Records follow. Select each line holding "bars".
+++ The data +++
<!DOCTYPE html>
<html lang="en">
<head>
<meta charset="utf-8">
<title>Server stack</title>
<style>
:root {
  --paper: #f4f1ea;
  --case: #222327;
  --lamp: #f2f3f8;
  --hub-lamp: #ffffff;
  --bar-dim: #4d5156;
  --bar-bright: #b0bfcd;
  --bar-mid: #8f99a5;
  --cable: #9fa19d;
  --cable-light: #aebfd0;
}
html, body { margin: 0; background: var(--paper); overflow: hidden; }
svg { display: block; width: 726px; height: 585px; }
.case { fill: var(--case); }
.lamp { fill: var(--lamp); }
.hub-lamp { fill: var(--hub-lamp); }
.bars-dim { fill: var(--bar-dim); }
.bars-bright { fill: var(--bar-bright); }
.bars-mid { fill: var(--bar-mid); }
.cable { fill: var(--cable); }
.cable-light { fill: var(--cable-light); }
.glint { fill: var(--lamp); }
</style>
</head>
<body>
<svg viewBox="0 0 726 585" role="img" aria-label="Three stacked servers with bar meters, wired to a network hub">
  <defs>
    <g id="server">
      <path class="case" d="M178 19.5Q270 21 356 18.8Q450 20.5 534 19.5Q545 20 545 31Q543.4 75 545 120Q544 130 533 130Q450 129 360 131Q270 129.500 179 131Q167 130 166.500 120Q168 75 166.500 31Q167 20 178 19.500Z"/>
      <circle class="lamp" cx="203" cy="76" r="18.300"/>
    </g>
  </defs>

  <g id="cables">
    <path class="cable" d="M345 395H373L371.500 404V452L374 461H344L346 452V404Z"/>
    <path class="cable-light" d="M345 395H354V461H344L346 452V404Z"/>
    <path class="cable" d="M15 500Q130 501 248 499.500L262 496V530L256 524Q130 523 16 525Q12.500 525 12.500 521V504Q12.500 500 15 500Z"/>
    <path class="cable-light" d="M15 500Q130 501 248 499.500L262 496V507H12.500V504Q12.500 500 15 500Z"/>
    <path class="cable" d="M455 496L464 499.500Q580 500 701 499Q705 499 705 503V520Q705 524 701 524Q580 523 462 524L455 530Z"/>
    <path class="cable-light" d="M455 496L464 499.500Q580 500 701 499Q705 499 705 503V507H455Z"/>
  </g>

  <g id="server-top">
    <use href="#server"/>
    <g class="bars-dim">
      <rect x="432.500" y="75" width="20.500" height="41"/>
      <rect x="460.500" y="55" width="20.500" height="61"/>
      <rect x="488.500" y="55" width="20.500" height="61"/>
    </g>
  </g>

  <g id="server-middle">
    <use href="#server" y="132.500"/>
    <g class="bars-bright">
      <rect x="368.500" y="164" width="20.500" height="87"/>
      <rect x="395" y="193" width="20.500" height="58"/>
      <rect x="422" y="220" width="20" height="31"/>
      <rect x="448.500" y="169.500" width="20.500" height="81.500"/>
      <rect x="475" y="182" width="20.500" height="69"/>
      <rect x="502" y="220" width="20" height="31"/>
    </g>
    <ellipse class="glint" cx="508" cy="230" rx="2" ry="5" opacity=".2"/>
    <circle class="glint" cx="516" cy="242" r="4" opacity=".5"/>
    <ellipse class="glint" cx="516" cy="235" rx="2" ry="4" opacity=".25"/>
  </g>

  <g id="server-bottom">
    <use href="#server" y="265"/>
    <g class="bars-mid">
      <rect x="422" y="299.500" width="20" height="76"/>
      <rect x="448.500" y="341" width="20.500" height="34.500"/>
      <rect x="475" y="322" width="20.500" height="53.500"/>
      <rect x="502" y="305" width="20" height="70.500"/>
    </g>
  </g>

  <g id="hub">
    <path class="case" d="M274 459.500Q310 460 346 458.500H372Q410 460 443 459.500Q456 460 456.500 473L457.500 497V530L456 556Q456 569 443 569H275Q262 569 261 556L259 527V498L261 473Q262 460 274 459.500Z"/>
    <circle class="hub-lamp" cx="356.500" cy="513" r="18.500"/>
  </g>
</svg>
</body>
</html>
+++
+++ The data +++
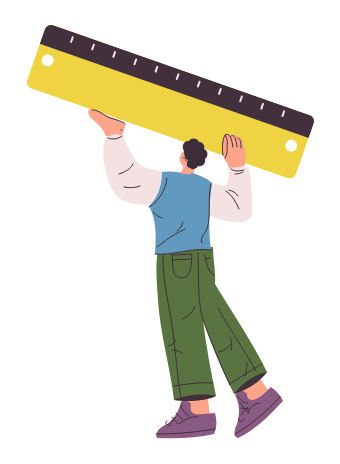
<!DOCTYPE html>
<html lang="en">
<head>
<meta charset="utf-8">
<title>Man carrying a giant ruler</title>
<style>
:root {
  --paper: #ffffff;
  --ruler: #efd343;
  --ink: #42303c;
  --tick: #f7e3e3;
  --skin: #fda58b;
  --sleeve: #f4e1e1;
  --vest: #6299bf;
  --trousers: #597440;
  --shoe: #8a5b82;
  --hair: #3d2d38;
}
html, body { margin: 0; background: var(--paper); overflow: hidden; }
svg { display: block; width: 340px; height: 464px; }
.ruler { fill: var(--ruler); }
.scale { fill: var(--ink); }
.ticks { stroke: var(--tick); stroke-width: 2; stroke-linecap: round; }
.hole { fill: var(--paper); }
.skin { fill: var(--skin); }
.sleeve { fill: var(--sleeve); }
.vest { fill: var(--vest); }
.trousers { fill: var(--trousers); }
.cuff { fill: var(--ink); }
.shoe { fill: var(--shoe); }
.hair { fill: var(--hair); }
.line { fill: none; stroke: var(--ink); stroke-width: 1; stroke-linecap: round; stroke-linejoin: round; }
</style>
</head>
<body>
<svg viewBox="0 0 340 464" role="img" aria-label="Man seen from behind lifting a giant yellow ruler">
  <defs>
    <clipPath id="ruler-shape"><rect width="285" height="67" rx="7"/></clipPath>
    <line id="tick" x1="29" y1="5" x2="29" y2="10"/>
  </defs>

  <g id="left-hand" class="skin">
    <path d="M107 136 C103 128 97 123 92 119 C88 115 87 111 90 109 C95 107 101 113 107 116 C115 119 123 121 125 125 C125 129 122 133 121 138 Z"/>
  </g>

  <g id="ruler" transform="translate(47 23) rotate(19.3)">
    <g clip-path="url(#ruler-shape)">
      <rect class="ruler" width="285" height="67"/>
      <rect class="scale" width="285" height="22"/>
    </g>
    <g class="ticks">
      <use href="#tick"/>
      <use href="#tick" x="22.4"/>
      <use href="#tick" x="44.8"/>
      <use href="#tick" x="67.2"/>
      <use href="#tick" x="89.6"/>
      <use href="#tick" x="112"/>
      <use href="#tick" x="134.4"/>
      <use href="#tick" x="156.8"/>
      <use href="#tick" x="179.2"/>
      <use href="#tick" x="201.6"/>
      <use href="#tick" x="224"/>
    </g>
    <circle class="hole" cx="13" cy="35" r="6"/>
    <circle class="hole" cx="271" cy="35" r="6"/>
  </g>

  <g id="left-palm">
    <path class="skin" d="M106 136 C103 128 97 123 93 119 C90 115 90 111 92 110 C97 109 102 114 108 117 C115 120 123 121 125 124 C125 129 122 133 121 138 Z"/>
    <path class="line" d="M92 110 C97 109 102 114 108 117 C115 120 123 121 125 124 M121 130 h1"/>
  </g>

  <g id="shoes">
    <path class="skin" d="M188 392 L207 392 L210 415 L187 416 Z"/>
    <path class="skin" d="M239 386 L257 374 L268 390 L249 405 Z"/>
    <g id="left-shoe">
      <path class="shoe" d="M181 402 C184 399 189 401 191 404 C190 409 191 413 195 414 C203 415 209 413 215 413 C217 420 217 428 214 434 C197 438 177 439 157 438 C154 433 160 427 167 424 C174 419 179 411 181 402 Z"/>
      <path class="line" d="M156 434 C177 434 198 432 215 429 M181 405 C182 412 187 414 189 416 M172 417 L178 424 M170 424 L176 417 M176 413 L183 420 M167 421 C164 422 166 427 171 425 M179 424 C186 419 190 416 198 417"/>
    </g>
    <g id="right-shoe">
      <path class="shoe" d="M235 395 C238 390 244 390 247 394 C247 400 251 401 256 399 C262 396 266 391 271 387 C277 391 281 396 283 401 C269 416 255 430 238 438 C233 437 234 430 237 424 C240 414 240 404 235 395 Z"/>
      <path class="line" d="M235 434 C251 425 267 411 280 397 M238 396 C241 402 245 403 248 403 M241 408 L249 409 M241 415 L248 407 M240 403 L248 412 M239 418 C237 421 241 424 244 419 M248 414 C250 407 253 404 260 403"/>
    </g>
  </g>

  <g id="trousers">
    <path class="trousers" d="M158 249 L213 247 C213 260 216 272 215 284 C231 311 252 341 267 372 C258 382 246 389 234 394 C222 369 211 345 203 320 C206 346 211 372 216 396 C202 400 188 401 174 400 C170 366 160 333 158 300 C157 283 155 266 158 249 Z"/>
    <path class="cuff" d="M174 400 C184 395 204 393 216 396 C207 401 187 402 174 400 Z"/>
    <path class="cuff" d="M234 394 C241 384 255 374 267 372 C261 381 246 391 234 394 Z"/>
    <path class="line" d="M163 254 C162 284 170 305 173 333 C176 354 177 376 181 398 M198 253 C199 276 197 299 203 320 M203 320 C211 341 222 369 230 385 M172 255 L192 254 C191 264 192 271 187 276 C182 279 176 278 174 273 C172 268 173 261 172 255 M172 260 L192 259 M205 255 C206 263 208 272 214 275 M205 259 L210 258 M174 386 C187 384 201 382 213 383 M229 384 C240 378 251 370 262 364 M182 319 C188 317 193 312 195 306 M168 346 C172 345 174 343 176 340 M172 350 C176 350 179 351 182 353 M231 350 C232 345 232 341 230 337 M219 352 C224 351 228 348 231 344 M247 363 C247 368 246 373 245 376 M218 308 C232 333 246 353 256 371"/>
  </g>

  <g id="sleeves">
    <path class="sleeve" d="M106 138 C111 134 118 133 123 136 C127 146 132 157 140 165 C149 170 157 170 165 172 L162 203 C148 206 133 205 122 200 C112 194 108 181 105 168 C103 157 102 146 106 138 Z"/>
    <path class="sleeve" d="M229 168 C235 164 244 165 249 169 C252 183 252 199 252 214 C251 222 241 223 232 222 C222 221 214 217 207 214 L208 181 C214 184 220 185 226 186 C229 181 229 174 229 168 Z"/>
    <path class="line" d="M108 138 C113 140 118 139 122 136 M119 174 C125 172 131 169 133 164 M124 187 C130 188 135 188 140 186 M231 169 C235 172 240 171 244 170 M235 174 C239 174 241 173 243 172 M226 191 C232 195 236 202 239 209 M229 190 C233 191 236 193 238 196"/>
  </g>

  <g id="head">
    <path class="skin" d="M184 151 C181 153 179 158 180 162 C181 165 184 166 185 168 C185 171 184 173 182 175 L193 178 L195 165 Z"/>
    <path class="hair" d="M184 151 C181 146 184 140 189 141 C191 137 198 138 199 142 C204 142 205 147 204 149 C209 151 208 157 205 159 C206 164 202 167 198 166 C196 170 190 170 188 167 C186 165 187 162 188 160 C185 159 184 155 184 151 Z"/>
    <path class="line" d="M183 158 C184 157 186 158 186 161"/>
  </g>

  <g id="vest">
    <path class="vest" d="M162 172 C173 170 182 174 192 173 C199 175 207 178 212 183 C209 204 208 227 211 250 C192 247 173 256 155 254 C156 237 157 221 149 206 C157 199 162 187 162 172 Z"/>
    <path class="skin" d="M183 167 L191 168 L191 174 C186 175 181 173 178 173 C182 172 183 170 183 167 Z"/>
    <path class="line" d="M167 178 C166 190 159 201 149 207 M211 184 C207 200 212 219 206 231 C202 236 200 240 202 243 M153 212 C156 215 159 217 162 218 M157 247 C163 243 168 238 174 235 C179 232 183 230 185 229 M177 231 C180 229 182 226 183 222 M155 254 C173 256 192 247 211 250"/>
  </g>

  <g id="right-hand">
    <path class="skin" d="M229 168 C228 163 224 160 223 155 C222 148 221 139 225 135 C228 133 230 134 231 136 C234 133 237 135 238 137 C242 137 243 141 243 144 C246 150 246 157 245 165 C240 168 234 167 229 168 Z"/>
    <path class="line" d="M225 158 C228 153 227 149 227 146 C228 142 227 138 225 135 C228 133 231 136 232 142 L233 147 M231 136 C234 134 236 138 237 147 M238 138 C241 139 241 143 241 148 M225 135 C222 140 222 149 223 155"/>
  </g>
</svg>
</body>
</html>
+++
+++ The data +++
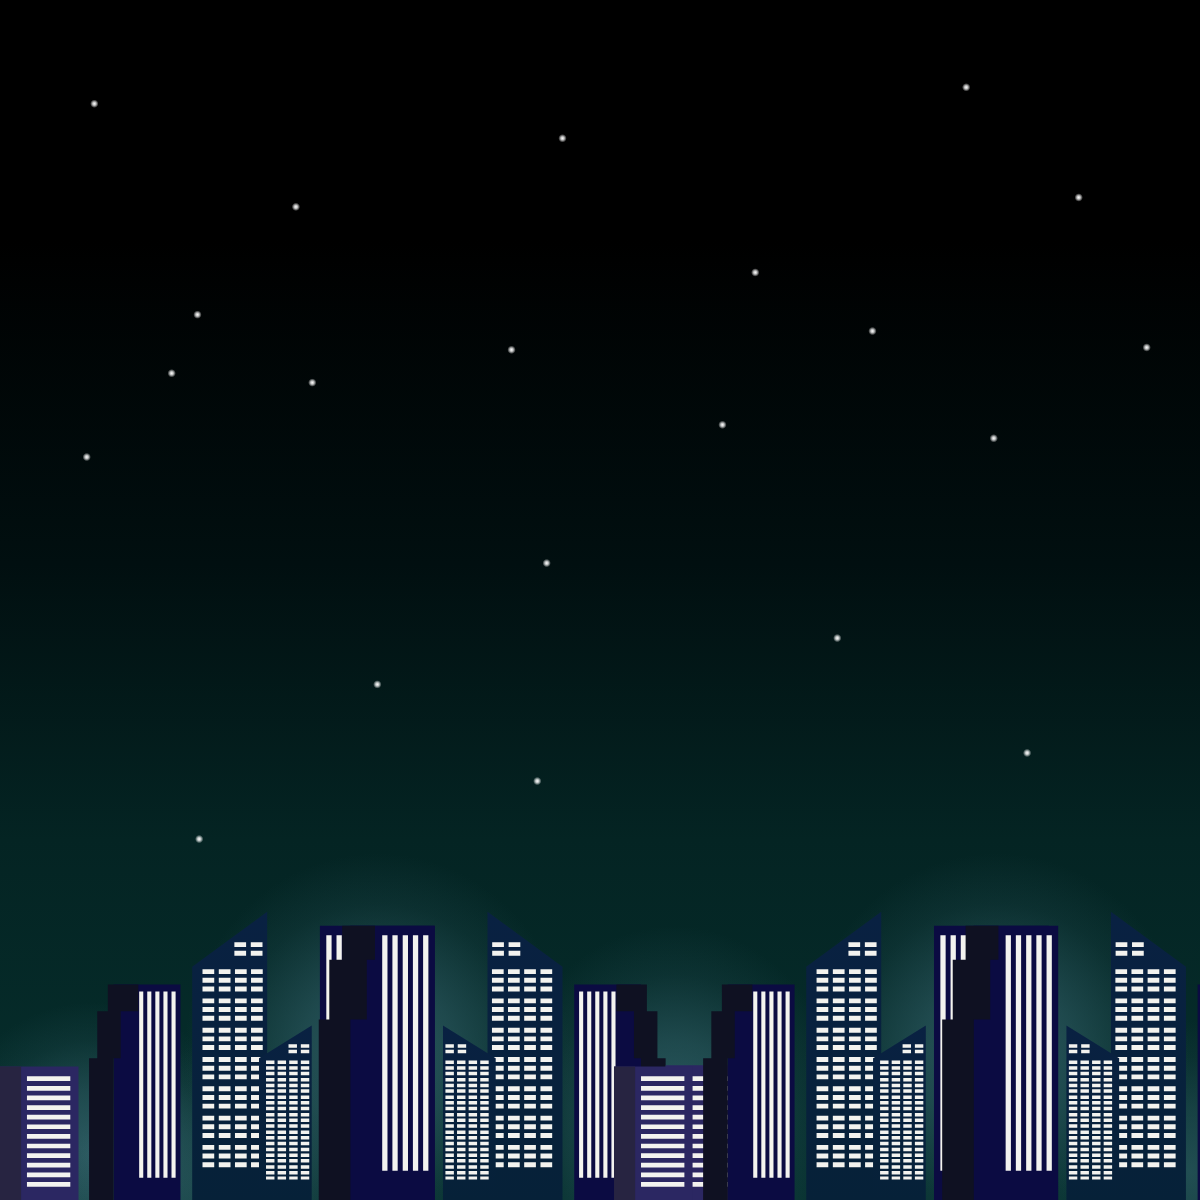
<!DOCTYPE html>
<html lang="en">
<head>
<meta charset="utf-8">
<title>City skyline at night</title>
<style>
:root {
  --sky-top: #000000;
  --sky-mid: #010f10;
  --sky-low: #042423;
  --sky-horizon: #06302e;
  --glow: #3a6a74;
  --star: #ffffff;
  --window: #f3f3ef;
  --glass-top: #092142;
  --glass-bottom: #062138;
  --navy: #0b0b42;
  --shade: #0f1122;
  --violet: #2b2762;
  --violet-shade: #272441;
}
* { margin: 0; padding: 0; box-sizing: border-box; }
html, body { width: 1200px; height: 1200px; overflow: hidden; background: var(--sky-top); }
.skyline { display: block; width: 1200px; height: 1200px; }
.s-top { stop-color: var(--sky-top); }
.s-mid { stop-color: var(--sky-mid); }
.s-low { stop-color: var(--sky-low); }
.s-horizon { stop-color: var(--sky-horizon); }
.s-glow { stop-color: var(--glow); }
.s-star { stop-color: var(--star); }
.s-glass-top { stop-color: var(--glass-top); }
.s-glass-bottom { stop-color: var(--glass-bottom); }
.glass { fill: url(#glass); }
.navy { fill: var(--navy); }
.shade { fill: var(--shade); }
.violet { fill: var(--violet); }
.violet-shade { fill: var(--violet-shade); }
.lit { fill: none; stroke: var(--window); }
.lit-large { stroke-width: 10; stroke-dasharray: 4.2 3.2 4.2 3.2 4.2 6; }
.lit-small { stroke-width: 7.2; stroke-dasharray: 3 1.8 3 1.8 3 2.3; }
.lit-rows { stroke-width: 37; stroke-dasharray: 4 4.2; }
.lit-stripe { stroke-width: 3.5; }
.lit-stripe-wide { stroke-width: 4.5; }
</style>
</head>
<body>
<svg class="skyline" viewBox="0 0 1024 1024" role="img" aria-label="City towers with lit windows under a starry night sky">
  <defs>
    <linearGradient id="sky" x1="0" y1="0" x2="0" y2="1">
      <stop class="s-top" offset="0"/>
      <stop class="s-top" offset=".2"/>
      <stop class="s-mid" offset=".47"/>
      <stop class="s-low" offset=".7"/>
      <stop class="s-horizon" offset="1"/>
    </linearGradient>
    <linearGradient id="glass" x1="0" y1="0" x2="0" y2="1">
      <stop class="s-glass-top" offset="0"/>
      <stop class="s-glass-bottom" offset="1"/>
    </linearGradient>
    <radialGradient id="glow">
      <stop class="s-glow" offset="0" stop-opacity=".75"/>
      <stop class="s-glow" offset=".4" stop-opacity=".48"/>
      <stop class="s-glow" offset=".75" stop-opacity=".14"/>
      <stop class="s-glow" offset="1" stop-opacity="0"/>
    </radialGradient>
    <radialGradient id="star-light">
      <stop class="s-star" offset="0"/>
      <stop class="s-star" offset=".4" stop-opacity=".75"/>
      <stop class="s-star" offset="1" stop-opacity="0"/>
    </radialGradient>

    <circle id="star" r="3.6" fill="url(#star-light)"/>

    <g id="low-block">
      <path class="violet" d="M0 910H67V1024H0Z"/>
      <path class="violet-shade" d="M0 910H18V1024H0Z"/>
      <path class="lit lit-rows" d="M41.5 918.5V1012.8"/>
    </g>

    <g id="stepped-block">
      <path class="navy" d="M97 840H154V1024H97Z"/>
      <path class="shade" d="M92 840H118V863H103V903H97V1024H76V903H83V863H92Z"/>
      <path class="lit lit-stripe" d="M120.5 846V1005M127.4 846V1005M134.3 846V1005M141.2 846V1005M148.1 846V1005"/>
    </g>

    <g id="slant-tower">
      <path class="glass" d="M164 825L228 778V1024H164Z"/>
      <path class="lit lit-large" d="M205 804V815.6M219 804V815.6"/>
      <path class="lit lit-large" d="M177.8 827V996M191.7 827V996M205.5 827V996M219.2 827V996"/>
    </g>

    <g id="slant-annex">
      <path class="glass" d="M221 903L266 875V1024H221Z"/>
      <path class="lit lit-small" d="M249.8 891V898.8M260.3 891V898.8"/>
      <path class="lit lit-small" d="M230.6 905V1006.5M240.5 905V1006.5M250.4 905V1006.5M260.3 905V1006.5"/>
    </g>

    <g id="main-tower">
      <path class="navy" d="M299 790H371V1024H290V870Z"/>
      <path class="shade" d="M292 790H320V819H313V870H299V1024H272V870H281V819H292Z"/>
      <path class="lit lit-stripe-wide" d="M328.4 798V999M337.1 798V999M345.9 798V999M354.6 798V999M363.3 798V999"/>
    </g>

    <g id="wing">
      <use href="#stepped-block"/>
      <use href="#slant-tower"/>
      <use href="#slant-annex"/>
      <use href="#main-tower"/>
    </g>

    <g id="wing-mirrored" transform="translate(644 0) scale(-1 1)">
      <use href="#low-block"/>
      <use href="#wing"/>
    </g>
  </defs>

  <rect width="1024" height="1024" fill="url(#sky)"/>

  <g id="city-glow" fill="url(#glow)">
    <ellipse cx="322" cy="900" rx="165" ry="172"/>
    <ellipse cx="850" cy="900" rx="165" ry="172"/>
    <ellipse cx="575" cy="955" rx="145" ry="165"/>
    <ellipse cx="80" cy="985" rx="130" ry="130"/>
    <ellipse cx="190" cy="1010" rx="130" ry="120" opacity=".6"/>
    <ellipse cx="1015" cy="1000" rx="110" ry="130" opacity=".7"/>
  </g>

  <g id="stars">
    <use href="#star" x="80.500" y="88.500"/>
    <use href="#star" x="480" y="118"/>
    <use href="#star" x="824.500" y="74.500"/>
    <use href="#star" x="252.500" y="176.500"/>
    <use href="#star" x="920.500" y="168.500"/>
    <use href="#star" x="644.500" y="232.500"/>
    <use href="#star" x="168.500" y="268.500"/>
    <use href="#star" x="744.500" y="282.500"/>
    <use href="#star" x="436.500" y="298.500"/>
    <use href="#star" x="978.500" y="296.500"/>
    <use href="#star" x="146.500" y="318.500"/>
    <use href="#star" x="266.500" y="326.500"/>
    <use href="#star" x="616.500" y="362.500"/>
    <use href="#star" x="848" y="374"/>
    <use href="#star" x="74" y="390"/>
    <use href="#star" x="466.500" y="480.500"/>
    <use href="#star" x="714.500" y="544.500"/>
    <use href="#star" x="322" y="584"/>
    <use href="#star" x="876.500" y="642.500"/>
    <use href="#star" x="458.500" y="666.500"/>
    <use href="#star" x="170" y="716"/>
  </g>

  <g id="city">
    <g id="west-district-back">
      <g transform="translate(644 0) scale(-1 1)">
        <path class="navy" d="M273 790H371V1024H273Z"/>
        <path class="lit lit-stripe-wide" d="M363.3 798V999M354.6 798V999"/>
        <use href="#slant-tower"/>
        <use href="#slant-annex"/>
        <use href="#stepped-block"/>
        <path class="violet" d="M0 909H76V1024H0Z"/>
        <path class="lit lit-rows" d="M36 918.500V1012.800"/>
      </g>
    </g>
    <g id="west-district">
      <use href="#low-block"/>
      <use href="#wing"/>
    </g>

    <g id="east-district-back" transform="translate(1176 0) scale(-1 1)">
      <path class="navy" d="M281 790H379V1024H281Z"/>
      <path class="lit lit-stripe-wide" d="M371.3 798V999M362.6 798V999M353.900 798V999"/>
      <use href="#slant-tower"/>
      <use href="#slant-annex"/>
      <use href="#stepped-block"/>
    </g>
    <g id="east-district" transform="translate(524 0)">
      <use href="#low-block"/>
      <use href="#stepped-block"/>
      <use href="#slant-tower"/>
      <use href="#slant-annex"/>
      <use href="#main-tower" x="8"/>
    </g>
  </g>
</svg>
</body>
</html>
+++
Exercise output:
.bars-dim { fill: var(--bar-dim); }
.bars-bright { fill: var(--bar-bright); }
.bars-mid { fill: var(--bar-mid); }
    <g class="bars-dim">
    <g class="bars-bright">
    <g class="bars-mid">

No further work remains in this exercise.